SUPPLIED DATA section start

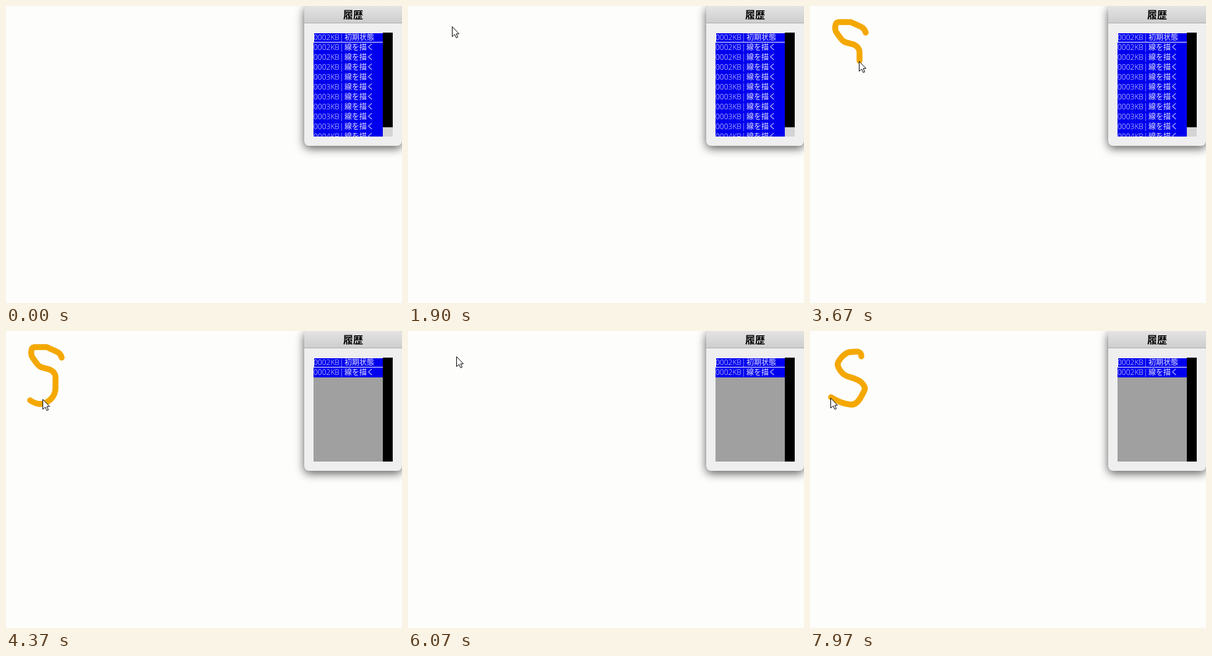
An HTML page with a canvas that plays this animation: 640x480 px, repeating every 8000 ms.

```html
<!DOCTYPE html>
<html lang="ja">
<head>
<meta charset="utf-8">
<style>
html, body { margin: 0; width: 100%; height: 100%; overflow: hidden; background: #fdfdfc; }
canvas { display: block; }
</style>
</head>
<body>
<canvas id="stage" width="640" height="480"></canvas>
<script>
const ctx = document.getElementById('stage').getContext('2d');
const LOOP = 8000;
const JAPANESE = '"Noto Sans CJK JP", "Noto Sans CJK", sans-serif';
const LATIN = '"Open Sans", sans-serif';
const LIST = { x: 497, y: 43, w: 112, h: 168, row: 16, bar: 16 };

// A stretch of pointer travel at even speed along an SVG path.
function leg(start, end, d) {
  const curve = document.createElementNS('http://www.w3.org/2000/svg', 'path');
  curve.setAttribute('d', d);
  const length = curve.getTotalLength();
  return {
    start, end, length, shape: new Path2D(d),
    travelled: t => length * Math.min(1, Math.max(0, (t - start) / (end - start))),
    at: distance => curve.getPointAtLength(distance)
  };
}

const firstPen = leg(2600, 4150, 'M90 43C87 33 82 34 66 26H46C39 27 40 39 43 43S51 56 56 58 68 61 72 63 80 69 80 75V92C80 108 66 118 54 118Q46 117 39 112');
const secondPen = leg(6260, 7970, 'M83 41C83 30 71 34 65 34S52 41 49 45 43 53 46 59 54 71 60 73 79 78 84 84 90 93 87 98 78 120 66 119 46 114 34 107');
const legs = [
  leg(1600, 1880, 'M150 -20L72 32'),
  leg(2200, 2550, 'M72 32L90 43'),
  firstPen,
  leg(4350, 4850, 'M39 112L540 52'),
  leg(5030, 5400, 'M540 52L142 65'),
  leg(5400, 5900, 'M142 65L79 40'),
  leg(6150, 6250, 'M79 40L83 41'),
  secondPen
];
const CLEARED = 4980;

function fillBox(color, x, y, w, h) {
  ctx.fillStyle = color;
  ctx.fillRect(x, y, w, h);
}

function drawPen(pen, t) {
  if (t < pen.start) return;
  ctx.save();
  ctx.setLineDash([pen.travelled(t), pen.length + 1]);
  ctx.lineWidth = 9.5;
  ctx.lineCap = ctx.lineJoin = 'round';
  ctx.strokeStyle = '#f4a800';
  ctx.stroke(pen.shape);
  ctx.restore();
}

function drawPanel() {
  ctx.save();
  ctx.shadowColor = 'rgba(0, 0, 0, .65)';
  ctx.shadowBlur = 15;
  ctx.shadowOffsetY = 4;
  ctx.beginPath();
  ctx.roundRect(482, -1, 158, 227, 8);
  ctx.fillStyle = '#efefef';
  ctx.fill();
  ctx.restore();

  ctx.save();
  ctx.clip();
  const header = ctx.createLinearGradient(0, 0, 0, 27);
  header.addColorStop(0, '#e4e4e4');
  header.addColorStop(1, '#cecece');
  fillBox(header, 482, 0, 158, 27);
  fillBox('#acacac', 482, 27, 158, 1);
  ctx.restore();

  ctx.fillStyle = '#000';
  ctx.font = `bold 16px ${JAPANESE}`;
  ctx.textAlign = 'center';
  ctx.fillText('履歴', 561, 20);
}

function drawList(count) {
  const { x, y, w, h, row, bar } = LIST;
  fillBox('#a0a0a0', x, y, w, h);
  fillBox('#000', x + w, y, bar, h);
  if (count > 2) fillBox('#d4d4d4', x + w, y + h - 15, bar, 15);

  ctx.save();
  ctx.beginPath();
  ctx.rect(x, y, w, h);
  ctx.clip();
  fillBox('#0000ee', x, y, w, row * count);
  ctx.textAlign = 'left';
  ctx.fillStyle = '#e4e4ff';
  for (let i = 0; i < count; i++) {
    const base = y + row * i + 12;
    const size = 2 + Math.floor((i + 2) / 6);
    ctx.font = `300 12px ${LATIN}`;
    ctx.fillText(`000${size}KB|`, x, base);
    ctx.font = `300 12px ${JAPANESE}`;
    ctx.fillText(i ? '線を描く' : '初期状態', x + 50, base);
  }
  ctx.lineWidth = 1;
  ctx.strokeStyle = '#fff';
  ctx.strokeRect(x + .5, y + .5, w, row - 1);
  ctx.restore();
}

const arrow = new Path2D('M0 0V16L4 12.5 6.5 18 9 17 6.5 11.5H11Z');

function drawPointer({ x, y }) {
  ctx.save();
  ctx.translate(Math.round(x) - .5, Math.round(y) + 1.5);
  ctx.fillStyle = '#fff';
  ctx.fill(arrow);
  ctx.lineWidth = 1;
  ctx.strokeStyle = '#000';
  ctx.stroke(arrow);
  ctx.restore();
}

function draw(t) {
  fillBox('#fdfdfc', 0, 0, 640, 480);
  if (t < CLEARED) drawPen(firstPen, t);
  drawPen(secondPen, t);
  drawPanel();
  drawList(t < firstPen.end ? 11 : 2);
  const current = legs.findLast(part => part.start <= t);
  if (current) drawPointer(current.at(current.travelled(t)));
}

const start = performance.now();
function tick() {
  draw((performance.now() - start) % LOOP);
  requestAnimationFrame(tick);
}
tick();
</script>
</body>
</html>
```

SUPPLIED DATA section end

- [ASSIGNMENT] Nothing but an exact copy of the data, without pictures, should be returned.

- [REPLY TO THE EXERCISE]
An HTML page with a canvas that plays this animation: 640x480 px, repeating every 8000 ms.

```html
<!DOCTYPE html>
<html lang="ja">
<head>
<meta charset="utf-8">
<style>
html, body { margin: 0; width: 100%; height: 100%; overflow: hidden; background: #fdfdfc; }
canvas { display: block; }
</style>
</head>
<body>
<canvas id="stage" width="640" height="480"></canvas>
<script>
const ctx = document.getElementById('stage').getContext('2d');
const LOOP = 8000;
const JAPANESE = '"Noto Sans CJK JP", "Noto Sans CJK", sans-serif';
const LATIN = '"Open Sans", sans-serif';
const LIST = { x: 497, y: 43, w: 112, h: 168, row: 16, bar: 16 };

// A stretch of pointer travel at even speed along an SVG path.
function leg(start, end, d) {
  const curve = document.createElementNS('http://www.w3.org/2000/svg', 'path');
  curve.setAttribute('d', d);
  const length = curve.getTotalLength();
  return {
    start, end, length, shape: new Path2D(d),
    travelled: t => length * Math.min(1, Math.max(0, (t - start) / (end - start))),
    at: distance => curve.getPointAtLength(distance)
  };
}

const firstPen = leg(2600, 4150, 'M90 43C87 33 82 34 66 26H46C39 27 40 39 43 43S51 56 56 58 68 61 72 63 80 69 80 75V92C80 108 66 118 54 118Q46 117 39 112');
const secondPen = leg(6260, 7970, 'M83 41C83 30 71 34 65 34S52 41 49 45 43 53 46 59 54 71 60 73 79 78 84 84 90 93 87 98 78 120 66 119 46 114 34 107');
const legs = [
  leg(1600, 1880, 'M150 -20L72 32'),
  leg(2200, 2550, 'M72 32L90 43'),
  firstPen,
  leg(4350, 4850, 'M39 112L540 52'),
  leg(5030, 5400, 'M540 52L142 65'),
  leg(5400, 5900, 'M142 65L79 40'),
  leg(6150, 6250, 'M79 40L83 41'),
  secondPen
];
const CLEARED = 4980;

function fillBox(color, x, y, w, h) {
  ctx.fillStyle = color;
  ctx.fillRect(x, y, w, h);
}

function drawPen(pen, t) {
  if (t < pen.start) return;
  ctx.save();
  ctx.setLineDash([pen.travelled(t), pen.length + 1]);
  ctx.lineWidth = 9.5;
  ctx.lineCap = ctx.lineJoin = 'round';
  ctx.strokeStyle = '#f4a800';
  ctx.stroke(pen.shape);
  ctx.restore();
}

function drawPanel() {
  ctx.save();
  ctx.shadowColor = 'rgba(0, 0, 0, .65)';
  ctx.shadowBlur = 15;
  ctx.shadowOffsetY = 4;
  ctx.beginPath();
  ctx.roundRect(482, -1, 158, 227, 8);
  ctx.fillStyle = '#efefef';
  ctx.fill();
  ctx.restore();

  ctx.save();
  ctx.clip();
  const header = ctx.createLinearGradient(0, 0, 0, 27);
  header.addColorStop(0, '#e4e4e4');
  header.addColorStop(1, '#cecece');
  fillBox(header, 482, 0, 158, 27);
  fillBox('#acacac', 482, 27, 158, 1);
  ctx.restore();

  ctx.fillStyle = '#000';
  ctx.font = `bold 16px ${JAPANESE}`;
  ctx.textAlign = 'center';
  ctx.fillText('履歴', 561, 20);
}

function drawList(count) {
  const { x, y, w, h, row, bar } = LIST;
  fillBox('#a0a0a0', x, y, w, h);
  fillBox('#000', x + w, y, bar, h);
  if (count > 2) fillBox('#d4d4d4', x + w, y + h - 15, bar, 15);

  ctx.save();
  ctx.beginPath();
  ctx.rect(x, y, w, h);
  ctx.clip();
  fillBox('#0000ee', x, y, w, row * count);
  ctx.textAlign = 'left';
  ctx.fillStyle = '#e4e4ff';
  for (let i = 0; i < count; i++) {
    const base = y + row * i + 12;
    const size = 2 + Math.floor((i + 2) / 6);
    ctx.font = `300 12px ${LATIN}`;
    ctx.fillText(`000${size}KB|`, x, base);
    ctx.font = `300 12px ${JAPANESE}`;
    ctx.fillText(i ? '線を描く' : '初期状態', x + 50, base);
  }
  ctx.lineWidth = 1;
  ctx.strokeStyle = '#fff';
  ctx.strokeRect(x + .5, y + .5, w, row - 1);
  ctx.restore();
}

const arrow = new Path2D('M0 0V16L4 12.5 6.5 18 9 17 6.5 11.5H11Z');

function drawPointer({ x, y }) {
  ctx.save();
  ctx.translate(Math.round(x) - .5, Math.round(y) + 1.5);
  ctx.fillStyle = '#fff';
  ctx.fill(arrow);
  ctx.lineWidth = 1;
  ctx.strokeStyle = '#000';
  ctx.stroke(arrow);
  ctx.restore();
}

function draw(t) {
  fillBox('#fdfdfc', 0, 0, 640, 480);
  if (t < CLEARED) drawPen(firstPen, t);
  drawPen(secondPen, t);
  drawPanel();
  drawList(t < firstPen.end ? 11 : 2);
  const current = legs.findLast(part => part.start <= t);
  if (current) drawPointer(current.at(current.travelled(t)));
}

const start = performance.now();
function tick() {
  draw((performance.now() - start) % LOOP);
  requestAnimationFrame(tick);
}
tick();
</script>
</body>
</html>
```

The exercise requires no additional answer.